Indoor cricket nets in England is a weird and wonderful time of year. Typically between January and March, depending on how keen your cricket club are, it is a ritual you may know well.
Before Christmas, here in Yorkshire, there will have been a smattering of indoor cricket leagues but now February has arrived, cricket clubs tend to return in earnest.
An opportunity to knock your body and technique into shape, it’s a curious routine; an antidote of sorts after far too long without.
Thanks to Pocklington CC for this pic of their first net session of 2023.
Indoor cricket nets are a compromise; a chance to get the countdown to the new season started – but in conditions that are completely alien to any you’ll face outdoors.
Typically in a sports hall, perhaps with flickering lights and a cricket mat that delivers more bounce for your part-time legspinner than Mark Wood, it’s just good to be back, isn’t it?
Except that first cricket net back is usually brutal.
Don’t do as I almost always would and rock up after no exercise whatsoever and tear in for six asthmatic overs of half-trackers before rigor mortis sets in.
The smart approach is to warm up (see this guide to training smart for indoor cricket nets).
If you come out of the blocks like an over-excited whippet, don’t be surprised at a bad case of the DOMS.
You know, that pain you get after your first bowl or bat indoors which feels like you’ve fallen down a flight of stairs.
Delayed onset muscle soreness (DOMS) is a thing. It’s the definition of pain and stiffness in your muscles after new and often too strenuous exercise.
The best indoor cricket nets are those that are well organised, with enough bowlers and matched quality of players throughout.
If you’re short of players, set up a bowling machine in a lane and have short stints to help batters practice a particular shot or scenario.
As a fearful number eleven, I never understood the habit of facing bowlers from the second team then ducking under the netting to be peppered by first-teamers. It might be time-efficient but it was anything but productive.
Seniors could learn a lot from junior cricket practice too. Kids are sometimes taught to bat in pairs and run between the wickets as they would do in a match.
That’s more realistic but also there are always two batters ready to face – rather than waiting for someone to pad up.
If you have a FrogBox, a DSLR or a smartphone with an app like Ludimos, record the sessions to review. Sure, you want to have a laugh – but why not use tech to get better too?
I used to really like indoor nets and not just because the surface made me seem like Mitchell Johnson in that scintillating 2013-14 Ashes series.
But it’s full of delicious behaviour too.
You might spend five minutes trying to poke the roof of the net with your bat (if you can reach) to dislodge a cricket ball.
As you walk back to bowl, the net next to you might explode after a fierce pull shot threatens to burst through.
No-balls are rife. Bowlers don’t behave the same indoors as outside. A lifetime of marking out your run disappears.
As a batter facing, you can face a rapid bouncer, an offie and some military medium over just 6 balls. Depending on who’s made it out to training that night.

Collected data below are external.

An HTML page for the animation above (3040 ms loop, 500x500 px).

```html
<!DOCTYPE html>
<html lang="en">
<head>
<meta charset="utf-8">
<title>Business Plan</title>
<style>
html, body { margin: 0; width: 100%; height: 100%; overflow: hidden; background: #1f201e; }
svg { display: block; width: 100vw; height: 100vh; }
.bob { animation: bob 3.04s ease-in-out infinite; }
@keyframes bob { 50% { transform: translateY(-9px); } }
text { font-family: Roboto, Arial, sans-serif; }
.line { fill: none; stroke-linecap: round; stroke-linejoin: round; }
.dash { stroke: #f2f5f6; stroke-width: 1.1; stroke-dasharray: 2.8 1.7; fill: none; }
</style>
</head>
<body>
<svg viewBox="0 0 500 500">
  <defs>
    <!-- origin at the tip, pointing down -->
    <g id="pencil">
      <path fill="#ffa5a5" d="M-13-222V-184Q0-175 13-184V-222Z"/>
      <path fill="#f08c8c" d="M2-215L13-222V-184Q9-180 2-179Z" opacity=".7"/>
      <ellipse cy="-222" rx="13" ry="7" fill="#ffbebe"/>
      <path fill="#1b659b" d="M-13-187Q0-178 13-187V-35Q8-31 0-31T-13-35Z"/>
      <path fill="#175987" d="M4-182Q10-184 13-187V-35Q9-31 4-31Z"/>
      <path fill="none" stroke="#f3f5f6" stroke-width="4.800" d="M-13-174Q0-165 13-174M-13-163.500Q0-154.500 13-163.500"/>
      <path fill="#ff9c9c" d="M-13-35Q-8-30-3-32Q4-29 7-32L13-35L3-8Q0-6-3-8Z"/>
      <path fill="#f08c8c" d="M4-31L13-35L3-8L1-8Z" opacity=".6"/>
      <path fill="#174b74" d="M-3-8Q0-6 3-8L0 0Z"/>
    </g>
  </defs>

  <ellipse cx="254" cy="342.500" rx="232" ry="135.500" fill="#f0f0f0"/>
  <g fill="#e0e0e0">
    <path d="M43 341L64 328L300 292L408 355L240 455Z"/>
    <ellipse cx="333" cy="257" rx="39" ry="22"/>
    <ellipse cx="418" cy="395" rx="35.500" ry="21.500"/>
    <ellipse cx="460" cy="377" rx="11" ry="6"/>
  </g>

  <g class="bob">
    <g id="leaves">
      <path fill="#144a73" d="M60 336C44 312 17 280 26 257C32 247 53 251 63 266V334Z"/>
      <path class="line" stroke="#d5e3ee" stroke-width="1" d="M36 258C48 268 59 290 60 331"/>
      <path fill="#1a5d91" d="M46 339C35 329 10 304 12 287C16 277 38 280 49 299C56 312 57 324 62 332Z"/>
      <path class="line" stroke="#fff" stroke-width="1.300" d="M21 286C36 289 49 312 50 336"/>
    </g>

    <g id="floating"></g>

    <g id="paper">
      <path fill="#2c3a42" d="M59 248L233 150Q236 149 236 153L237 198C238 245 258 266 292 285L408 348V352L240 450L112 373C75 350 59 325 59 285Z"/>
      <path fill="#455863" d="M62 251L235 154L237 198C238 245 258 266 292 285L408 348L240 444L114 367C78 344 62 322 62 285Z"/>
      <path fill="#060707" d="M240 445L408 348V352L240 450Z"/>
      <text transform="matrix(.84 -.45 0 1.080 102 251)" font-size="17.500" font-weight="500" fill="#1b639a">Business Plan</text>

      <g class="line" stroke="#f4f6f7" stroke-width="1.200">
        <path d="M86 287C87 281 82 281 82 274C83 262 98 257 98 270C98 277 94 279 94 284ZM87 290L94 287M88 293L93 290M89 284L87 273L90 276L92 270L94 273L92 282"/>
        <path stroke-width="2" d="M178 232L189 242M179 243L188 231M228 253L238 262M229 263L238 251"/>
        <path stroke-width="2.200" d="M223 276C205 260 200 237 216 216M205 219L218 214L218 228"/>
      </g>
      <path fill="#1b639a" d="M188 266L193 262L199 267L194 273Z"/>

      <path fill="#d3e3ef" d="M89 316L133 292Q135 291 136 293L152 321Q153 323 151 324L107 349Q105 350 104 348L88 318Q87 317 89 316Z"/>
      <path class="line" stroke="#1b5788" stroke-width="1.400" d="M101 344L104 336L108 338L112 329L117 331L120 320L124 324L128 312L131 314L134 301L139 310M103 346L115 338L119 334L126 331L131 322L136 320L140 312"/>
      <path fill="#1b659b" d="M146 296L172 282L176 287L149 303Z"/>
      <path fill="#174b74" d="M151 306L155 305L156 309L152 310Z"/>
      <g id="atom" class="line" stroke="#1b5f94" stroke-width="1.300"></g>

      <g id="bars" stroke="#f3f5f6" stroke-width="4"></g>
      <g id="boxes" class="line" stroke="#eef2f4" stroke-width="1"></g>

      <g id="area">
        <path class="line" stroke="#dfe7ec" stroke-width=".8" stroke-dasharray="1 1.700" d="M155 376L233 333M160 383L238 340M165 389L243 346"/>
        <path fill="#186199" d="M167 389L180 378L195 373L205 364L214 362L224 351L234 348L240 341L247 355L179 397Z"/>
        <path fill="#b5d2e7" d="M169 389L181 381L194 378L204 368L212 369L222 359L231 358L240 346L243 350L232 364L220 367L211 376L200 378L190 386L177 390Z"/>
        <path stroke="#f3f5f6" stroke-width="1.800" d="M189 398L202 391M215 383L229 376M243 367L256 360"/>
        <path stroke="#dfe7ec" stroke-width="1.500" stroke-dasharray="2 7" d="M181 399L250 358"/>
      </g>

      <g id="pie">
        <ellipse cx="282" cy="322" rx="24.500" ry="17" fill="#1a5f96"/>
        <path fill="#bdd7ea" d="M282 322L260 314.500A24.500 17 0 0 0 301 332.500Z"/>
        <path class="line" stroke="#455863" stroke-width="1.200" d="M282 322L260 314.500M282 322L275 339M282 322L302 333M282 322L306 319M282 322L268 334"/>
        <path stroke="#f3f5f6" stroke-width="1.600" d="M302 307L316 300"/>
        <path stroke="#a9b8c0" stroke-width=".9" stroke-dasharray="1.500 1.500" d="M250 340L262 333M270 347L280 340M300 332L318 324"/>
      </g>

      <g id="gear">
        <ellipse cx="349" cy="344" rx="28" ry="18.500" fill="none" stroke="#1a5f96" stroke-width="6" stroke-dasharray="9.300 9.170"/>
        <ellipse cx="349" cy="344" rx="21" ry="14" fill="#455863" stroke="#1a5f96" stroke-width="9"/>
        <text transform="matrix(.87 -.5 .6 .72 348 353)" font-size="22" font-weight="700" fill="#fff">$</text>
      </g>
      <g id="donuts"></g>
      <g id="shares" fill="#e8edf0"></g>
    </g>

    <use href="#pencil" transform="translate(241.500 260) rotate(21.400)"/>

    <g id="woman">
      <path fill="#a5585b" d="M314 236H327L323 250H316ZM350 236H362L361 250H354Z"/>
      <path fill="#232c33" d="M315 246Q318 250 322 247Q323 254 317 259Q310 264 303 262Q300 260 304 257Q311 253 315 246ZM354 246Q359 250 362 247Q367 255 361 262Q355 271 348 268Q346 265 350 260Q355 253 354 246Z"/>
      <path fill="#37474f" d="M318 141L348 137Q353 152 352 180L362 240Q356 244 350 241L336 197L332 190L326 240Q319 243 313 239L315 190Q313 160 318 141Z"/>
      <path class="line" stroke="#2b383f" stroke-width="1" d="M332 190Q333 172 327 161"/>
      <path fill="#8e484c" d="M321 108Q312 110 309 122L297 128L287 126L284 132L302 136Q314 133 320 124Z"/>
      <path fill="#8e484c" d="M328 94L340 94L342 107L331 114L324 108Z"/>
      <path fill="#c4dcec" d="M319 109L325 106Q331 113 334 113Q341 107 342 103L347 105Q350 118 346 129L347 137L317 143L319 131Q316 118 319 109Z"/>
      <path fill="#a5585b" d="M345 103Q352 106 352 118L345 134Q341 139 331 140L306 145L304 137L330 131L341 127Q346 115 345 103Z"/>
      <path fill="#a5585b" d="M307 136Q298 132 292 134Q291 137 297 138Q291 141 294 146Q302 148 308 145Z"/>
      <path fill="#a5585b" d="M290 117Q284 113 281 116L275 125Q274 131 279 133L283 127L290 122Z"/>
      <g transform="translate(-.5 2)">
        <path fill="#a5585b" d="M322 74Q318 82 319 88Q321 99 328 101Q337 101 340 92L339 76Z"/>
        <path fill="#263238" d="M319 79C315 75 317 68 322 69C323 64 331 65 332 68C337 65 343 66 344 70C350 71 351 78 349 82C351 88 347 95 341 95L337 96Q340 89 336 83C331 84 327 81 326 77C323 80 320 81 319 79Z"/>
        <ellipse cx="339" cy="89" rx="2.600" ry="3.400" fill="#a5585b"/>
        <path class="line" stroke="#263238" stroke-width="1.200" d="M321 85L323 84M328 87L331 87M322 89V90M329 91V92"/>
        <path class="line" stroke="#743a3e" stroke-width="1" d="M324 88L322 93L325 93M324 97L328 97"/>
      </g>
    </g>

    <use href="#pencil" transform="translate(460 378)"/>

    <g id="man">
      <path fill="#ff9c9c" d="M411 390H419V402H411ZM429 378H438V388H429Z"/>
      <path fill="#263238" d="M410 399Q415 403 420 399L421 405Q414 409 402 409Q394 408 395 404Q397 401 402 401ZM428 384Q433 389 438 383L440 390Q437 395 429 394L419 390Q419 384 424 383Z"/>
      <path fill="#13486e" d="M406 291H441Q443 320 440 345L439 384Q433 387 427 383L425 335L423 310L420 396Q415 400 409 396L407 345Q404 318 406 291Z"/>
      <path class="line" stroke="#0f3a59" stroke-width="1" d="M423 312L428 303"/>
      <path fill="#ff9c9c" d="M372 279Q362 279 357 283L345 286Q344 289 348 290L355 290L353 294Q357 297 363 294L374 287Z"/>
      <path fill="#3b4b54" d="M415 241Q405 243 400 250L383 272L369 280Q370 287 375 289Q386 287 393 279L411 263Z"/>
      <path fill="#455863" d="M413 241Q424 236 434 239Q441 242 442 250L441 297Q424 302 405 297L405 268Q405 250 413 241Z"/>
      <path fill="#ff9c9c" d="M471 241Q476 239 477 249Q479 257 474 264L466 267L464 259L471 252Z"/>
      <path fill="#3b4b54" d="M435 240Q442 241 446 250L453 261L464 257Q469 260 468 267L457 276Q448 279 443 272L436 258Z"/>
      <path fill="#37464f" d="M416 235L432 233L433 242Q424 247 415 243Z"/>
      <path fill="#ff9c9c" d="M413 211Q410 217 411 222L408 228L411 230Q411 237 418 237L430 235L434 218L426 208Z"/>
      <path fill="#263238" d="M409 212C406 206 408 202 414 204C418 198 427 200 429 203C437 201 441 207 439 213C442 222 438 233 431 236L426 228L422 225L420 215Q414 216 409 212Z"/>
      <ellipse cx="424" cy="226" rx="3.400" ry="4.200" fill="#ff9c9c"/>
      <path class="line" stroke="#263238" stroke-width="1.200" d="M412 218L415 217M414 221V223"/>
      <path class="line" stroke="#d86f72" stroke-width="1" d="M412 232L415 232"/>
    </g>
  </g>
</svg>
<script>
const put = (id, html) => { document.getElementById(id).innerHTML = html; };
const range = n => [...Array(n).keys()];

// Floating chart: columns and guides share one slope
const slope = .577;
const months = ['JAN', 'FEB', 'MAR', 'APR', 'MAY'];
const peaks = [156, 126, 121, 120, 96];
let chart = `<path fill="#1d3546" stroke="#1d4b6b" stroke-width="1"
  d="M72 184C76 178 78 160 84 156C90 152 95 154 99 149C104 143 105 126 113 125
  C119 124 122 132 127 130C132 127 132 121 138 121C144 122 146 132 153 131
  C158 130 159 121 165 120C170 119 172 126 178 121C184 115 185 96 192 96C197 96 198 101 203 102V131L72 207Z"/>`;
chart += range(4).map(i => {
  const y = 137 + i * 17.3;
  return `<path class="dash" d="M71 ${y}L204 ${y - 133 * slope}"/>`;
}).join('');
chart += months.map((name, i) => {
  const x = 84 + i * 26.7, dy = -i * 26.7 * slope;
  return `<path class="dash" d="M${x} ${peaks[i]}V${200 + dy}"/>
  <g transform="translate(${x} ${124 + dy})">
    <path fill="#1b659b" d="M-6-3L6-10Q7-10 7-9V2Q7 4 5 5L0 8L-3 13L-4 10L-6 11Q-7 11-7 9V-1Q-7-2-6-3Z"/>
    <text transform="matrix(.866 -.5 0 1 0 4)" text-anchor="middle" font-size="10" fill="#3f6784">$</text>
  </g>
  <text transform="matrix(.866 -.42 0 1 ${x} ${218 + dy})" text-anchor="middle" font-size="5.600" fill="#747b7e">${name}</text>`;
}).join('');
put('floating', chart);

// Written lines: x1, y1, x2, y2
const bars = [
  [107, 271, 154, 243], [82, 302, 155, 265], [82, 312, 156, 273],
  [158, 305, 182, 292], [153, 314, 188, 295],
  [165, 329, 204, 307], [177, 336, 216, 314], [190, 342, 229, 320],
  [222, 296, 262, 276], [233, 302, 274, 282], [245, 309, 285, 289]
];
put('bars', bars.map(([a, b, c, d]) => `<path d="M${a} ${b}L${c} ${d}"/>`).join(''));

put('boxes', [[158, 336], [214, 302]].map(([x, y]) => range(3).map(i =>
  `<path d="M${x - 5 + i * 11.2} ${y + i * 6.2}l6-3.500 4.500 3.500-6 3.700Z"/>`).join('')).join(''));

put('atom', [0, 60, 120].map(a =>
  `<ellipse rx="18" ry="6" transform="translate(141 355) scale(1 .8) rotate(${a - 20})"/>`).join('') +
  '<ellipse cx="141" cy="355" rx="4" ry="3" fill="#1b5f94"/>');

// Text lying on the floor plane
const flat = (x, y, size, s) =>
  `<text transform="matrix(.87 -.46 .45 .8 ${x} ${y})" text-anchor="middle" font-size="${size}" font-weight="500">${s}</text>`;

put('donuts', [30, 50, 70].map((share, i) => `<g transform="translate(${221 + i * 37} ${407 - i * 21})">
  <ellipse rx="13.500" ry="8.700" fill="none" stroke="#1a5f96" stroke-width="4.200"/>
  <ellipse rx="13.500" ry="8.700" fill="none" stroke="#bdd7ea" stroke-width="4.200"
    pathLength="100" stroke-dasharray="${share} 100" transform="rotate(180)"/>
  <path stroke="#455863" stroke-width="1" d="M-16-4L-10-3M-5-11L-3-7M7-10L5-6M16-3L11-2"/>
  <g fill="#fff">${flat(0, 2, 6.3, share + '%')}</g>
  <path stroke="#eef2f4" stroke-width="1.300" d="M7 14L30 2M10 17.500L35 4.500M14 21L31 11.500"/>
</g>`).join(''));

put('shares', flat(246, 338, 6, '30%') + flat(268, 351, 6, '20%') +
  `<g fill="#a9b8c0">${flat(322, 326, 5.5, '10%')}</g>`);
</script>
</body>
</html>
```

Anyone willing to admit to sending their demon in-swinging yorker into the side netting? Been there, done that, got the t-shirt.
Just as importantly though, it’s about getting your friends and team-mates back together again. Clubs trying to drum everyone to pay their membership and captains sussing out availability for the season.
Have fun when they swing back around for your club!
What sums up indoor cricket nets for you?
- My new book is out: Dales, Bails and Cricket Club Tales - February 24, 2024
- Fantasy Club Cricket: Compete against your teammates this season - February 23, 2024
- Kickstart your season with Village Cricket Co (10% Off) - February 23, 2024